    E. Mann. Private access to distributed information. Master’s thesis, Technion-Israel Institute of Technology, Haifa, 1998.Google Scholar
  18. 18.
    D. Naccache and J. Stern. A new public key cryptosystem. EUROCRYPT '97, pp. 27–36, 1997.Google Scholar
  19. 19.
    M. Naor and B. Pinkas. Oblivious transfer and polynomial evaluation. STOC '99, pp. 245–254.Google Scholar
  20. 20.
    M. Naor and B. Pinkas. Oblivious transfer with adaptive queries. CRYPTO '99, pp. 573–590.Google Scholar
  21. 21.
    M. Naor and B. Pinkas. Efficient oblivious transfer protocols. SODA 2001.Google Scholar
  22. 22.
    M. Naor and O. Reingold. Number theoretic constructions of efficient pseudorandom functions. FOCS '97.Google Scholar
  23. 23.
    T. Okamoto and S. Uchiyama. A new public key cryptosystem as secure as factoring. EUROCRYPT '98, pp. 308–318, 1998.Google Scholar
  24. 24.
    P. Pallier. Public-key cryptosystems based on composite degree residuosity classes. EUROCRYPT '99, pp. 223–238, 1999.Google Scholar
  25. 25.
    M. O. Rabin. How to exchange secrets by oblivious transfer. Technical Report TR-81, Harvard Aiken Computation Laboratory, 1981.Google Scholar
  26. 26.
    S. von Solms and D. Naccache. On blind signatures and perfect crimes. Computers and Security, 11(6):581–583,1992.CrossRefGoogle Scholar
  27. 27.
    J. P. Stern. A new and efficient all-or-nothing disclosure of secrets protocol. ASIACRYPT '98, pp. 357–371, 1998.Google Scholar
  28. 28.
    A. C. Yao. How to generate and exchange secrets. FOCS '86, pp. 162–167, 1986.Google Scholar

Copyright information

© Springer-Verlag Berlin Heidelberg 2001

Authors and Affiliations

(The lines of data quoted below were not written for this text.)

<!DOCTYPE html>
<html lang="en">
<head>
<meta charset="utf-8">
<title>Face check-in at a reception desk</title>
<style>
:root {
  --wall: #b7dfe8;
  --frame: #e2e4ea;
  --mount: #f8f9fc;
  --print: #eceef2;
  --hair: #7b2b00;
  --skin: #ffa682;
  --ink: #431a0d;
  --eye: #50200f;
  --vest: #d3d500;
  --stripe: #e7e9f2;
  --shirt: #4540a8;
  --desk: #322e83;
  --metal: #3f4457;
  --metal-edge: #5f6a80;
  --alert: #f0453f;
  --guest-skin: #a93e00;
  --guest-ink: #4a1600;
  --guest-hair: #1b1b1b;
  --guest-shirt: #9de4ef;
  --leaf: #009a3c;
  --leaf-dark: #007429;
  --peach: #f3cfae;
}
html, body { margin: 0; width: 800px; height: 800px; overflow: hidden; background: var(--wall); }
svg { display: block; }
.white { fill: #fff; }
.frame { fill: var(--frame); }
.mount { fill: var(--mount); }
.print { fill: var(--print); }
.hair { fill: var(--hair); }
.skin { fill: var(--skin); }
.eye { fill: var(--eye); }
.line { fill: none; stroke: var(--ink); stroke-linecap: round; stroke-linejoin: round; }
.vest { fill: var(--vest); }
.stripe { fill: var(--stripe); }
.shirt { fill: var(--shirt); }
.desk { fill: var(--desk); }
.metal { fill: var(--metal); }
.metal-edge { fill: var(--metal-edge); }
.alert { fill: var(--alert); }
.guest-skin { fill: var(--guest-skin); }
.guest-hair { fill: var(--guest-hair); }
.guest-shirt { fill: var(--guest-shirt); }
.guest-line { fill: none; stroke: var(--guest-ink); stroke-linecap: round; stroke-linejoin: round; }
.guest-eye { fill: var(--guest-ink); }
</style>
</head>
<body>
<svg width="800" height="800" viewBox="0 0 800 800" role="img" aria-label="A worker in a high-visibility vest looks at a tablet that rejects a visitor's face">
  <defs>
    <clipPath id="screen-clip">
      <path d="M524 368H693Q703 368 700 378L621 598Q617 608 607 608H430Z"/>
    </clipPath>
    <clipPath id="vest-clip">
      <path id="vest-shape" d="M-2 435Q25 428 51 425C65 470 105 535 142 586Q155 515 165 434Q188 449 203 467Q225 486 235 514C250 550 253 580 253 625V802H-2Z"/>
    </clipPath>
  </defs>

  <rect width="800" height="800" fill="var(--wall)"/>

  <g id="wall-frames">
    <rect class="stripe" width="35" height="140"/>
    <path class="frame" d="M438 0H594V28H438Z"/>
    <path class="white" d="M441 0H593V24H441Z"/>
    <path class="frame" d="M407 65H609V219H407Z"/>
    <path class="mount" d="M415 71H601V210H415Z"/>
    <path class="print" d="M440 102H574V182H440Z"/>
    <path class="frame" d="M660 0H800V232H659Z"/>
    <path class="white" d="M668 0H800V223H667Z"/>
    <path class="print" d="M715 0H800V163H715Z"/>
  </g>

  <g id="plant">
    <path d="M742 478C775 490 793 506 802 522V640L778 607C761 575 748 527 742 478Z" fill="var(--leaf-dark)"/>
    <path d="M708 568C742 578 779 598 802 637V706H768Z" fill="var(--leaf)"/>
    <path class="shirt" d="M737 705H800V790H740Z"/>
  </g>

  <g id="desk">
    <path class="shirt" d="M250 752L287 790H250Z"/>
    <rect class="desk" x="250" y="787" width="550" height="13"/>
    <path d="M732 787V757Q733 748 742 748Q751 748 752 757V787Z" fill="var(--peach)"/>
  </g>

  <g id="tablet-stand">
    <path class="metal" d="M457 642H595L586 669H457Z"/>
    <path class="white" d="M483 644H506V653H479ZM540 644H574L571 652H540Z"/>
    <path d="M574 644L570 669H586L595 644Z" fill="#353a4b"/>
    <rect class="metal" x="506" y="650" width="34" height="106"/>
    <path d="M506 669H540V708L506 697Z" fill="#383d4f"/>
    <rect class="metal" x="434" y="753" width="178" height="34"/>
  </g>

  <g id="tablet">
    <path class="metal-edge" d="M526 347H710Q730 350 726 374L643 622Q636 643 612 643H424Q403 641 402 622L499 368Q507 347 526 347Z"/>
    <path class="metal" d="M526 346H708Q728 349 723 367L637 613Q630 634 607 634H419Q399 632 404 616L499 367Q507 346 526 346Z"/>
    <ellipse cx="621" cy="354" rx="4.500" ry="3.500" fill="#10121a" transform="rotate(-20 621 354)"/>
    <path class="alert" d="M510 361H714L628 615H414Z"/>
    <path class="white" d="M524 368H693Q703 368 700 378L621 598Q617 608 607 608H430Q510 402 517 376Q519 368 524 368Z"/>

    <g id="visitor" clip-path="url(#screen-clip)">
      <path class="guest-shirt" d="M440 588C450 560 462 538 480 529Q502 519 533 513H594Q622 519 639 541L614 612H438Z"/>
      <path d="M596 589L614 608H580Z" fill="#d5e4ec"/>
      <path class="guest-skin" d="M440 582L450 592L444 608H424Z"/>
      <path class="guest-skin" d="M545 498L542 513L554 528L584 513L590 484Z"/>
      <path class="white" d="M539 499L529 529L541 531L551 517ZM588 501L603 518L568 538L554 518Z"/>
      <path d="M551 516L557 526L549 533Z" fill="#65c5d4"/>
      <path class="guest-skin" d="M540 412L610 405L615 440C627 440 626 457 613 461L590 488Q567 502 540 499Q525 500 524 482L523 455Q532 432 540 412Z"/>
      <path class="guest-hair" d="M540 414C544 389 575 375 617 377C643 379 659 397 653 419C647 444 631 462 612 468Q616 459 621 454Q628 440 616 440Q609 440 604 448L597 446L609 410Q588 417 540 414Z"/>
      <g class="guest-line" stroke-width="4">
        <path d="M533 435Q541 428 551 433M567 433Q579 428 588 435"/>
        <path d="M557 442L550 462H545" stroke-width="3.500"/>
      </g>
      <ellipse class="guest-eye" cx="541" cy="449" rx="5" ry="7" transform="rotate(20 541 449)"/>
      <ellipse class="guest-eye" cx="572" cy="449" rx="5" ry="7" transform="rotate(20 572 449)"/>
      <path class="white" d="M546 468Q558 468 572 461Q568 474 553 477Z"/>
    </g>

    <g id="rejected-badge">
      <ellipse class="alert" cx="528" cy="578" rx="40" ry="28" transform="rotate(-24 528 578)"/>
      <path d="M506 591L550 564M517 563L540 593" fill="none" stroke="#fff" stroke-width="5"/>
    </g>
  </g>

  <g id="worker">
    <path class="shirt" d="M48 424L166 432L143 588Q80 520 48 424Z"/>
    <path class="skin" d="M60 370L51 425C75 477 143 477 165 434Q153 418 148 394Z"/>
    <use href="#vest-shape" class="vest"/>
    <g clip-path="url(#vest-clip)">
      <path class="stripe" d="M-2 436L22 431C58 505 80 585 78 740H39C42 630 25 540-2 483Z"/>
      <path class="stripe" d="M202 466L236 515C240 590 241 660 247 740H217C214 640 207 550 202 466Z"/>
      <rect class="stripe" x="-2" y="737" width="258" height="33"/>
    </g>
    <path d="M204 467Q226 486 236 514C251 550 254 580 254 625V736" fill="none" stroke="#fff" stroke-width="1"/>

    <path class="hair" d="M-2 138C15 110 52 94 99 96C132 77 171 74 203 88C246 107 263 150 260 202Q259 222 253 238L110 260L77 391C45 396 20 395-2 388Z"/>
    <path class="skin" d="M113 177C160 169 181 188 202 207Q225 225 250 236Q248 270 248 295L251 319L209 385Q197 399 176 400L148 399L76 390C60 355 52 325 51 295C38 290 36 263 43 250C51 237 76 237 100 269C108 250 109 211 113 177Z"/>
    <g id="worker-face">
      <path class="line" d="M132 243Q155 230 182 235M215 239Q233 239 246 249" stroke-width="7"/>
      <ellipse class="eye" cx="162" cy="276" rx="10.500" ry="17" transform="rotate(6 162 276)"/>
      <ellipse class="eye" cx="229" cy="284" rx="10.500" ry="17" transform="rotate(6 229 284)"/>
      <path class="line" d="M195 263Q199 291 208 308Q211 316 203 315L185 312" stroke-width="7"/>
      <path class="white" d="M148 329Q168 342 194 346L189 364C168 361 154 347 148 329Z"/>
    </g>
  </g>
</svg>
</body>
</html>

  • Bill Aiello
    • 1
    • 2
    • 3
  • Yuval Ishai
    • 1
    • 2
    • 3
  • Omer Reingold
    • 1
    • 2
    • 3
  1. 1.DIMACS and AT&T Labs - ResearchFlorham Park
  2. 2.AT&T Labs - ResearchFlorham Park
  3. 3.AT&T Labs - ResearchFlorham Park

Personalised recommendations